Stocks finished mixed Tuesday, as the major indexes were unable to garner any followthrough buying despite strong economic data.
The Dow Jones industrial average rose 16.1 points, or 0.17%, to 9,763.94. The broader Standard & Poor's 500 index was up 1.81 points, or 0.17%, to 1,053.89. The tech-heavy Nasdaq fell 4.1 points, or 0.21%, to 1,943.04, following Monday's 2.81% surge.
Third-quarter GDP was revised to 8.2% annual growth from 7.2% that was previously reported. This beat the 7.8% growth that was expected, but many economists were looking for a strong revision. Much of the boost came from inventories and fixed investment.
In other economic news, consumer confidence rose to 91.7 for November, vs. 81.7 last month, the highest level since September, 2002 and above estimates. Existing home sales for October fell 4.9% to a 6.35 million annual rate, weaker than expected.
There are a few more economic reports to watch Wednesday. MMS expects the November Chicago-PMI manufacturing survey to improve to 56.5 from October's 55.0, as factories are ramping-up activity to meet ongoing solid demand and replenish depleted inventory levels.
October durable orders and shipments are expected to rise 0.5%, says MMS. The projected gains follow the strong figures of September and would be consistent with the ongoing firmness seen in other recent manufacturing reports, as well as the economy overall.
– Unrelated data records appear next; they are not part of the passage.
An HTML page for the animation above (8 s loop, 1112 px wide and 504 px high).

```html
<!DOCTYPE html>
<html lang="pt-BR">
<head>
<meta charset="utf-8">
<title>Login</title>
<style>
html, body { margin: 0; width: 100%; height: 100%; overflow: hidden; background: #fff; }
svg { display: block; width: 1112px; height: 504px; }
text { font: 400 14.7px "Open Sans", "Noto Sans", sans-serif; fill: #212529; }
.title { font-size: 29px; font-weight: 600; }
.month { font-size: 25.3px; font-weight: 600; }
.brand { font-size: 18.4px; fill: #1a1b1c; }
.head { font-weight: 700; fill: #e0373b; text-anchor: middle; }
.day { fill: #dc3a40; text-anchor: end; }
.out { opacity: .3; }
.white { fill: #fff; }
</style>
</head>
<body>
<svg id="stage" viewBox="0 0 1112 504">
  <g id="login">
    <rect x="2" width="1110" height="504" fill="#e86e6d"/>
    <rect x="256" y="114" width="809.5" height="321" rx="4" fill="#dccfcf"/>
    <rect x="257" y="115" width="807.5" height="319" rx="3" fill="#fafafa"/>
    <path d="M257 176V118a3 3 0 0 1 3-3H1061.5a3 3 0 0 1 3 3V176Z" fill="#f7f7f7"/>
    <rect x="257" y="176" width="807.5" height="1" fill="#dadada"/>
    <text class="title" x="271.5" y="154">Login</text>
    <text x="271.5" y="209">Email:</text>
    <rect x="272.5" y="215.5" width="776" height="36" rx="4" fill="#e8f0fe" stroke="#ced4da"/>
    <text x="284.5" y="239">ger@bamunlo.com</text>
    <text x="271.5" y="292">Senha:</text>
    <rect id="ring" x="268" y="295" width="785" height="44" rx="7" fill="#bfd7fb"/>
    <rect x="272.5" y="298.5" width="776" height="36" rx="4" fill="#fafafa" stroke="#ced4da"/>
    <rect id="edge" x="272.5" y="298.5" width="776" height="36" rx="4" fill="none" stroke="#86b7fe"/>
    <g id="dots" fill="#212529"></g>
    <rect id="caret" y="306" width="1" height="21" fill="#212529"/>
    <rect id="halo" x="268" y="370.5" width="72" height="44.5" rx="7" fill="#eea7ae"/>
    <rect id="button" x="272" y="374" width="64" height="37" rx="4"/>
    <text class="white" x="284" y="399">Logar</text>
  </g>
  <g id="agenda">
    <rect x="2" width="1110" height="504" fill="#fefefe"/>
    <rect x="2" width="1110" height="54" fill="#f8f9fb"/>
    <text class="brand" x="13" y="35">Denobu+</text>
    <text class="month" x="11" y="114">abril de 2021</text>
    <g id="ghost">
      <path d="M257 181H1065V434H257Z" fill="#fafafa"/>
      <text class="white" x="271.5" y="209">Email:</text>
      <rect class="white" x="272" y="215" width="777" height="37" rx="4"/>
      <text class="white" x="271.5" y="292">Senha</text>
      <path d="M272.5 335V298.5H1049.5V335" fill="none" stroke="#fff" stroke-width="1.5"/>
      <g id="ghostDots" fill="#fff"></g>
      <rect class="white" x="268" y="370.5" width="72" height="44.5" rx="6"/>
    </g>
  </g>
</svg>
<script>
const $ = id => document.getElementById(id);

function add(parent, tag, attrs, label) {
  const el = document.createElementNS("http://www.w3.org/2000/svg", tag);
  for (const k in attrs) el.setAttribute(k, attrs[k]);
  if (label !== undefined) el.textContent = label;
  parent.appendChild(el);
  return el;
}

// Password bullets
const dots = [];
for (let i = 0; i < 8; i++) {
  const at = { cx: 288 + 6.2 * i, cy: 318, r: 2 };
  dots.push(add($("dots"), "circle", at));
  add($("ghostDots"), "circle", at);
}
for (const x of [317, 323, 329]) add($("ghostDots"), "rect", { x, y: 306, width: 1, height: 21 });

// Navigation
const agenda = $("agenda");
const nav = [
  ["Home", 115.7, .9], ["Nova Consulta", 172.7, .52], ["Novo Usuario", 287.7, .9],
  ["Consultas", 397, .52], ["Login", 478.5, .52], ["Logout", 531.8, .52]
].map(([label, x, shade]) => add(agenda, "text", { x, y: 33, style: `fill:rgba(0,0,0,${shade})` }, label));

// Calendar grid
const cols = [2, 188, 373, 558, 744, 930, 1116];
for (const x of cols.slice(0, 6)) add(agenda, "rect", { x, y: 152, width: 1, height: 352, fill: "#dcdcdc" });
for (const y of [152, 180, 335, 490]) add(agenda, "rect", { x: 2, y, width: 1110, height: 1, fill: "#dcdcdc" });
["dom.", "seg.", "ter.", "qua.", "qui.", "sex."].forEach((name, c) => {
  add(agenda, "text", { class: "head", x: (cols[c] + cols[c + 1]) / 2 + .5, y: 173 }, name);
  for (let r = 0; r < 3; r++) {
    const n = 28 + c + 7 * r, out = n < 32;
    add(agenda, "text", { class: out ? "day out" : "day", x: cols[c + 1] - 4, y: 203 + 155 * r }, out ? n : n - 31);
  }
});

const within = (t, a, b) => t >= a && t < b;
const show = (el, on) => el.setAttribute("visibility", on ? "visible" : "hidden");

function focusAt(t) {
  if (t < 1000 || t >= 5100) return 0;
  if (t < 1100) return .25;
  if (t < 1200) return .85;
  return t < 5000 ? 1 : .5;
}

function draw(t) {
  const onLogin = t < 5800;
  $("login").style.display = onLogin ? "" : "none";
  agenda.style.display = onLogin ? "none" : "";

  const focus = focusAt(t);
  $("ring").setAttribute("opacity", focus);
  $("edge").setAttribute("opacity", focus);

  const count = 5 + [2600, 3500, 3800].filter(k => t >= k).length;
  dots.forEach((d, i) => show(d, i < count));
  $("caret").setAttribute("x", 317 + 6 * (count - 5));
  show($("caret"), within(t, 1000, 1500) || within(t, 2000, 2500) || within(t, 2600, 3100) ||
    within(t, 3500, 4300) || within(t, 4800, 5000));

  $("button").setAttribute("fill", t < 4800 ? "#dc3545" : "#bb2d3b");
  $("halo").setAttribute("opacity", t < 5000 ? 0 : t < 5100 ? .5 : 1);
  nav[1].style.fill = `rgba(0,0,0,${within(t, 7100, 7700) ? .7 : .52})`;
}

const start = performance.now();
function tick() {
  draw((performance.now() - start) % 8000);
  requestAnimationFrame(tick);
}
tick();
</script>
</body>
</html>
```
Strength is expected to be fairly widespread, with the one notable exception being vehicles.
The final November reading for the University of Michigan's Consumer Sentiment is forecast to come in 94.0, vs. the preliminary level of 93.5 and October's 89.6. And personal income is expected to rise 0.5%, while consumption is unchanged, says MMS.
Among sectors on the move Tuesday, oil services, managed care, industrial gas, and gold stocks were higher. Drug and biotech stocks fell after the Senate passed a new Medicare drug bill.
In merger news, Staten Island Bancorp (SIB) agreed to be acquired by Independence Community Bank (ICBC) for $23.88 per share, or about $1.5 billion.
Citigroup (C) says it will acquire Washington Mutual Finance Corp., the consumer finance subsidiary of Washington Mutual (WM), for $1.25 billion. Citigroup says the deal will add to its 2004 earnings per share.
In the tech sector, Autodesk (ADSK) says it will cut 550 to 650 jobs and close certain facilities. It will take a $37 million restructure charge over next four quarters. As a result, the software maker expects EPS (GAAP) of 24 cents to 30 cents in the fourth quarter EPS, 4 cents to 10 cents in first quarter of fiscal year 2005, and 68 cents to 88 cents for all of fiscal 2005.
Copier maker Xerox (XRX) gained after Merrill Lynch upgraded its rating on the shares to 'buy' from 'neutral', while Lehman Bros. raised its opinion to 'equal-weight' from 'underweight.' The recommendation upgrades follow yesterday's investor conference, where the company outlined its strategy for addressing the expanding color and digital printing markets.
Mylan Labs (MYL) says its Mylan Technologies unit got final approval from the FDA for its fentanyl transdermal system, which is equivalent to Alza Corp.'s Duragesic. Final approval was granted notwithstanding the patent litigation with Alza for Duragesic.
Nike (NKE) shares rose after Merrill upgraded its investment rating on the footwear and apparel maker to 'buy' from 'neutral.' On Monday, Nike raised its quarterly dividend by 43%.
Treasuries ended higher in price despite the strong GDP and consumer confidence data. Along with month-end factors providing a bid today, traders also reported some short covering and safe-haven demand over the holiday weekend, says economic research outfit MMS International.
"The data is not so much the issue this week as liquidity, booksquaring, and perhaps some doubts about the sustainability of such a vigorous snap back in growth," says MMS. "Certainly, that has been the theme for this holiday, though it remains to be seen how much longer the fixed income market and Fed can continue to fight the tape on the expansion."
European stock markets were mixed. London's Financial Times-Stock Exchange 100 index gained 6.3 points, or 0.14%, to 4,388.7. Some investors were encouraged that Britain's October car production rose 2.5% due to export demand. Business investment rose 0.7% in October but fell 1.6% for the third quarter.
In Paris, the CAC 40 was up 6.1 points, or 0.18%, to 3,418.15 as French consumer spending unexpectedly rose 1.6% in October although the September figure was revised down to 2.9% from 3.4% originally reported. Germany's DAX index fell 3.93 points, or 0.11%, to 3,733.16 as IFO business confidence index rose to 95.7 in November from 94.3 in October, the seventh consecutive monthly gain. In other news, Germany and France won more time from the European Union to cut their budget deficits.
Asian markets finished higher. In Japan, the Nikkei 225 index rose 107.37 points, or 1.09%, to 9,960.2. In Hong Kong, the Hang Seng index gained 159.51 points, or 1.35%, to 12,008.07.